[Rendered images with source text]
************
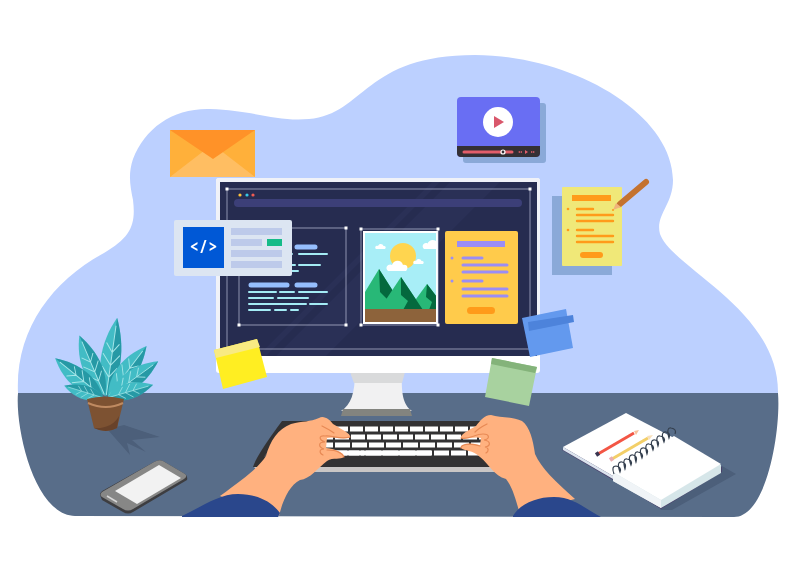
<!DOCTYPE html>
<html lang="en">
<head>
<meta charset="utf-8">
<title>Web designer workspace</title>
<style>
:root{--sky:#bcd0ff;--desk:#586d89;--desk-shadow:#4c5f7a;--screen:#262c50;--screen-light:#2d3359;--white:#fff;--cyan:#a4ecf5;--blue:#7fb0fb;--orange:#ff9b1a;--yellow:#ffcb4b;--lilac:#9b8df5;--skin:#ffb17f;--skin-line:#e88a55;--sleeve:#2a478c;--shade:#8aa9d8;--key:#333233;--leaf:#42bcc5;--leaf-dark:#0f7f8c;--pot:#7d5232}
html,body{margin:0;padding:0;background:var(--white);overflow:hidden}
svg{display:block;width:804px;height:568px}
.code-tag{font:700 18px "Noto Sans Mono","DejaVu Sans",monospace;fill:var(--white)}
.code path{fill:none;stroke-width:2;stroke:var(--cyan);stroke-linecap:round}
.list path{fill:none;stroke-width:3;stroke-linecap:round}
.frame{fill:none;stroke:#d5daf0;stroke-width:.6}
.leaf{fill:var(--leaf)}
.leaf-dark{fill:var(--leaf-dark)}
.vein{fill:none;stroke:#a5e6e8;stroke-width:1}
.finger{fill:none;stroke:var(--skin-line);stroke-width:1.2;stroke-linecap:round}
</style>
</head>
<body>
<svg viewBox="0 0 804 568" role="img" aria-label="Hands typing at a computer surrounded by design elements">
<defs>
<clipPath id="blob"><path d="M18 393C15 330 52 281 104 253C131 237 136 225 133 200C130 185 128 174 133 159C145 128 173 108 210 109C252 110 276 122 309 119C365 114 364 55 475 55C570 55 672 112 673 180C673 205 655 215 660 234C672 268 779 310 778 393C781 430 767 517 734 517L75 516C34 515 15 428 18 393Z"/></clipPath>
<clipPath id="display"><rect x="220" y="182" width="317" height="174"/></clipPath>
<clipPath id="landscape"><rect x="365" y="233" width="71" height="89"/></clipPath>
<g id="handle"><rect x="-1.5" y="-1.5" width="3" height="3" fill="#fff"/></g>
<g id="cloud"><path d="M0 10C-4 6 1 2 4 4C6-2 14-1 15 4C19 3 21 7 18 10Z" fill="#fff"/></g>
<g id="leaf-up"><path class="leaf" d="M0 0C-14-22-14-52 0-80C12-52 13-22 0 0Z"/><path class="leaf-dark" d="M0 0L0-80C12-52 13-22 0 0Z" opacity=".55"/><path class="vein" d="M0-2V-72M0-20L-8-30M0-32L-9-43M0-45L-7-54M0-20L7-30M0-32L8-43M0-45L6-54"/></g>
</defs>

<g id="background" clip-path="url(#blob)">
<rect width="804" height="394" fill="var(--sky)"/>
<rect y="393" width="804" height="130" fill="var(--desk)"/>
</g>

<g id="envelope">
<rect x="170" y="130" width="85" height="47" fill="#ffb03a"/>
<path d="M170 177L205 150H220L255 177Z" fill="#ffbe62"/>
<path d="M170 130H255L213 159Z" fill="#ff9228"/>
</g>

<g id="video-player">
<rect x="463" y="103" width="83" height="60" rx="3" fill="var(--shade)"/>
<rect x="457" y="97" width="83" height="60" rx="4" fill="#696ef3"/>
<path d="M457 146H540V153Q540 157 536 157H461Q457 157 457 153Z" fill="#343035"/>
<circle cx="498" cy="122" r="15" fill="#fff"/>
<path d="M494 116L504 122L494 128Z" fill="#d9576b"/>
<path d="M464 152H512" stroke="#e35e6a" stroke-width="3" stroke-linecap="round"/>
<circle cx="503" cy="152" r="2" fill="#343035" stroke="#fff" stroke-width="1.2"/>
<path d="M520 151V153L518 152ZM522 151V153L520 152ZM525 150L528 152L525 154ZM531 151L533 152L531 153ZM533 151L535 152L533 153Z" fill="#e35e6a"/>
</g>

<g id="paper-note">
<rect x="552" y="196" width="60" height="79" fill="var(--shade)"/>
<rect x="562" y="187" width="60" height="79" rx="1" fill="#f0e878"/>
<rect x="572" y="195" width="39" height="6" fill="var(--orange)"/>
<g class="list" stroke="var(--orange)"><path d="M577 209H593M577 215H613M577 221H613M577 230H593M577 236H613M577 242H613" style="stroke-width:2.4"/></g>
<g fill="var(--orange)"><circle cx="568" cy="209" r="1.3"/><circle cx="568" cy="230" r="1.3"/><rect x="580" y="252" width="23" height="6" rx="3"/></g>
<path d="M620 204L646 182" stroke="#c4722f" stroke-width="6" stroke-linecap="round"/>
<path d="M613 210L616 203L621 207Z" fill="#f0b47a"/>
<circle cx="613" cy="210" r="1" fill="var(--orange)"/>
</g>

<g id="monitor">
<path d="M355 372H402C401 393 403 405 412 411H341C351 405 355 393 355 372Z" fill="#f1f1f2"/>
<path d="M350 372H405L402 383H354Z" fill="#d9dadb"/>
<path d="M343 409H410L412 416H341Z" fill="#83847f"/>
<rect x="216" y="178" width="324" height="195" rx="3" fill="#fff"/>
<path d="M219 178H537Q540 178 540 181V356H216V181Q216 178 219 178Z" fill="#f0f2f8"/>
<g clip-path="url(#display)">
<rect x="220" y="182" width="317" height="174" fill="var(--screen)"/>
<path d="M276 356L450 182H500L326 356ZM258 356L432 182H440L266 356Z" fill="var(--screen-light)" opacity=".65"/>
<rect x="234" y="199" width="288" height="8" rx="4" fill="#3c3f78"/>
<circle cx="240" cy="195" r="1.6" fill="#ffc13b"/><circle cx="247" cy="195" r="1.6" fill="#36c8e6"/><circle cx="253" cy="195" r="1.6" fill="#f05b52"/>
<rect class="frame" x="227" y="189" width="303" height="160"/>
<rect class="frame" x="239" y="228" width="107" height="97"/>
<g><use href="#handle" x="227" y="189"/><use href="#handle" x="530" y="189"/><use href="#handle" x="346" y="228"/><use href="#handle" x="346" y="325"/><use href="#handle" x="239" y="325"/></g>
<g class="code">
<path d="M297 247H315M251 285H287M297 285H315" style="stroke:#95befd;stroke-width:5"/>
<path d="M280 254H292M299 254H327M285 265H295M299 265H320M285 271H298M249 292H276M280 292H294M299 292H327M249 298H273M278 298H308M249 304H306M310 304H327M249 310H270M275 310H286M291 310H298"/>
</g>
</g>
</g>

<g id="landscape-image">
<rect x="363" y="231" width="75" height="93" fill="#fff"/>
<g clip-path="url(#landscape)">
<rect x="365" y="233" width="71" height="89" fill="#a8eef7"/>
<circle cx="403" cy="256" r="13" fill="#ffd54f"/>
<use href="#cloud" x="388" y="261"/><use href="#cloud" transform="translate(376 244) scale(.5)"/><use href="#cloud" transform="translate(414 259) scale(.5)"/><use href="#cloud" transform="translate(424 240) scale(.9)"/>
<path d="M354 310L379 269L405 310Z" fill="#28b877"/><path d="M379 269L405 310H382L388 300L380 292Z" fill="#04693e"/>
<path d="M408 310L427 284L447 310Z" fill="#28b877"/><path d="M427 284L447 310H429L432 302L426 297Z" fill="#04693e"/>
<path d="M379 310L401 277L423 310Z" fill="#28b877"/><path d="M401 277L423 310H403L408 301L401 295Z" fill="#04693e"/>
<rect x="365" y="309" width="71" height="13" fill="#8d633b"/>
</g>
<rect class="frame" x="361" y="229" width="77" height="96"/>
<use href="#handle" x="361" y="229"/><use href="#handle" x="438" y="229"/><use href="#handle" x="361" y="325"/><use href="#handle" x="438" y="325"/>
</g>

<g id="form-card">
<rect x="445" y="231" width="73" height="93" rx="2" fill="var(--yellow)"/>
<rect x="457" y="241" width="48" height="6" fill="var(--lilac)"/>
<g class="list" stroke="var(--lilac)"><path d="M463 258H482M463 265H507M463 272H507M463 281H482M463 289H507M463 296H507"/></g>
<circle cx="452" cy="258" r="1.5" fill="var(--lilac)"/><circle cx="452" cy="281" r="1.5" fill="var(--lilac)"/>
<rect x="467" y="307" width="28" height="7" rx="3.5" fill="var(--orange)"/>
</g>

<g id="code-card">
<rect x="174" y="220" width="118" height="56" rx="2" fill="#dce5f2"/>
<rect x="183" y="227" width="41" height="41" fill="#0058d6"/>
<text class="code-tag" x="203.500" y="253" text-anchor="middle" textLength="28" lengthAdjust="spacingAndGlyphs">&lt;/&gt;</text>
<path d="M231 228H282V235H231ZM231 239H262V246H231ZM231 250H282V257H231ZM231 261H282V268H231Z" fill="#bdcaea"/>
<rect x="267" y="239" width="15" height="7" fill="#16bb88"/>
</g>

<g id="sticky-notes">
<path d="M214 350L257 339L267 377L223 389Z" fill="#ffee22"/><path d="M214 350L257 339L260 347L216 358Z" fill="#f8ea82"/>
<path d="M522 318L566 309L573 348L530 357Z" fill="#6399ee"/><path d="M528 322L573 315L574 322L529 331Z" fill="#4d83db"/>
<path d="M492 358L537 367L529 406L485 397Z" fill="#a8d29f"/><path d="M492 358L537 367L535 373L491 364Z" fill="#84b37a"/>
</g>

<g id="plant">
<path d="M108 430L130 455L127 443L146 452L132 440L160 437L124 425L116 427Z" fill="var(--desk-shadow)"/>
<use href="#leaf-up" transform="translate(106 397) rotate(8)"/>
<use href="#leaf-up" transform="translate(105 396) rotate(-23) scale(.95 .82)"/>
<use href="#leaf-up" transform="translate(108 397) rotate(37) scale(.95 .8)"/>
<use href="#leaf-up" transform="translate(103 397) rotate(-51) scale(.95 .77)"/>
<use href="#leaf-up" transform="translate(109 397) rotate(54) scale(.9 .76)"/>
<use href="#leaf-up" transform="translate(104 398) rotate(-73) scale(.7 .52)"/>
<use href="#leaf-up" transform="translate(107 398) rotate(74) scale(.8 .6)"/>
<path d="M87 399Q105 394 124 399L117 428Q106 434 94 428Z" fill="var(--pot)"/>
<path d="M88 403Q106 411 123 403" fill="none" stroke="#bf8a61" stroke-width="2"/>
<path d="M94 428Q106 434 117 428L119 416Q112 429 94 428Z" fill="#68422a"/>
</g>

<g id="phone">
<path d="M100 495Q100 492 104 490L154 462Q159 459 163 461L185 474Q188 476 187 480L133 512Q128 515 123 512L102 500Z" fill="#3d3d40"/>
<path d="M102 492L154 462Q159 459 163 461L185 474Q188 476 184 479L133 509Q128 512 123 509L102 497Q99 495 102 492Z" fill="#878786"/>
<path d="M115 491L159 465L181 478L137 504Z" fill="#f2f2f2"/>
<path d="M107 496L117 502" stroke="#d6d6d6" stroke-width="1.5"/>
</g>

<g id="notebook">
<path d="M660 510L722 466L736 474L672 510Z" fill="var(--desk-shadow)"/>
<path d="M562 450L613 480L661 509L722 472V467L620 420Z" fill="#4a416b"/>
<path d="M563 447L626 413L674 438L613 476Z" fill="#fff"/>
<path d="M563 447V450L613 479V476Z" fill="#dce4ee"/>
<path d="M613 474L674 438L721 465V473L661 508L613 481Z" fill="#d6e6e9"/>
<path d="M613 472L674 436L721 464L661 500Z" fill="#fff"/>
<path d="M613 472L661 500V508L613 481Z" fill="#f0f4f7"/>
<path d="M614 474q-3-8 2-8q6 1 4 6q-4-11 2-10q5 1 3 7q-3-11 2-10q6 1 4 6q-4-11 2-10q5 1 3 7q-3-11 2-10q6 1 4 6q-4-11 2-10q5 1 3 6q-3-11 2-10q6 1 4 6q-4-11 2-10q5 1 3 6q-3-11 2-10q6 1 4 6q-4-11 2-10q5 1 3 6q-3-11 2-10q6 1 4 6" fill="none" stroke="#35404f" stroke-width="1.2"/>
<path d="M598 454L634 433" stroke="#f35645" stroke-width="3"/><path d="M634 431L639 430L636 435Z" fill="#f7c29c"/><path d="M596 455L599 453" stroke="#3a3550" stroke-width="4"/>
<path d="M612 459L648 438" stroke="#f3cf68" stroke-width="3"/><path d="M647 436L653 435L649 440Z" fill="#f7dfba"/><path d="M610 460L613 458" stroke="#e9aeb0" stroke-width="4"/>
</g>

<g id="keyboard">
<path d="M254 467H506L504 472H258Z" fill="#c9c6c5"/>
<path d="M282 421H486L505 467H253Q256 456 282 421Z" fill="var(--key)"/>
<g fill="none" stroke="#fff" stroke-width="5">
<path d="M290 429H482" stroke-dasharray="13 2"/>
<path d="M287 437H486" stroke-dasharray="14 2"/>
<path d="M284 445H489" stroke-dasharray="15 2"/>
<path d="M281 453H492" stroke-dasharray="15 2"/>
<path d="M318 453H359M361 453H431"/>
</g>
<path d="M265 457L285 428" stroke="#575558" stroke-width="2"/>
</g>

<g id="left-arm">
<path d="M220 496C245 478 258 468 266 456C270 441 278 429 291 424C303 421 310 422 319 418C324 415 330 420 333 424C343 430 351 434 350 437C347 440 334 436 327 438L326 448C337 449 345 454 344 457C341 460 333 457 327 461C318 468 310 479 300 480C290 485 283 499 279 516L242 505Z" fill="var(--skin)"/>
<path class="finger" d="M350 437C340 440 332 435 325 436C318 435 319 440 325 442C318 442 318 447 324 449C319 449 319 453 323 455M327 450C338 450 343 454 344 457M322 426Q330 430 334 433"/>
<path d="M182 516C203 506 219 494 238 494C258 494 272 502 280 513L278 517H182Z" fill="var(--sleeve)"/>
</g>

<g id="right-arm">
<path d="M575 499C556 482 541 468 535 454C533 440 530 427 522 421C512 416 499 418 491 415C484 415 480 421 476 426C467 431 460 435 461 438C465 440 474 436 481 438L480 445C468 442 460 445 461 448C464 451 473 450 480 457C489 464 494 476 506 479C513 488 516 501 520 514L552 505Z" fill="var(--skin)"/>
<path class="finger" d="M461 438C469 440 475 434 483 434C490 434 490 439 484 440C491 441 491 446 485 447C489 448 489 451 486 453M480 446C468 442 461 445 461 448M487 424Q479 428 475 432"/>
<path d="M513 516C520 504 536 497 554 497C573 497 584 508 601 517H513Z" fill="var(--sleeve)"/>
</g>
</svg>
</body>
</html>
************
_What you need to do_
Count the lines in the records above that contain the word "finger", and give only the number.

_Answer area_
3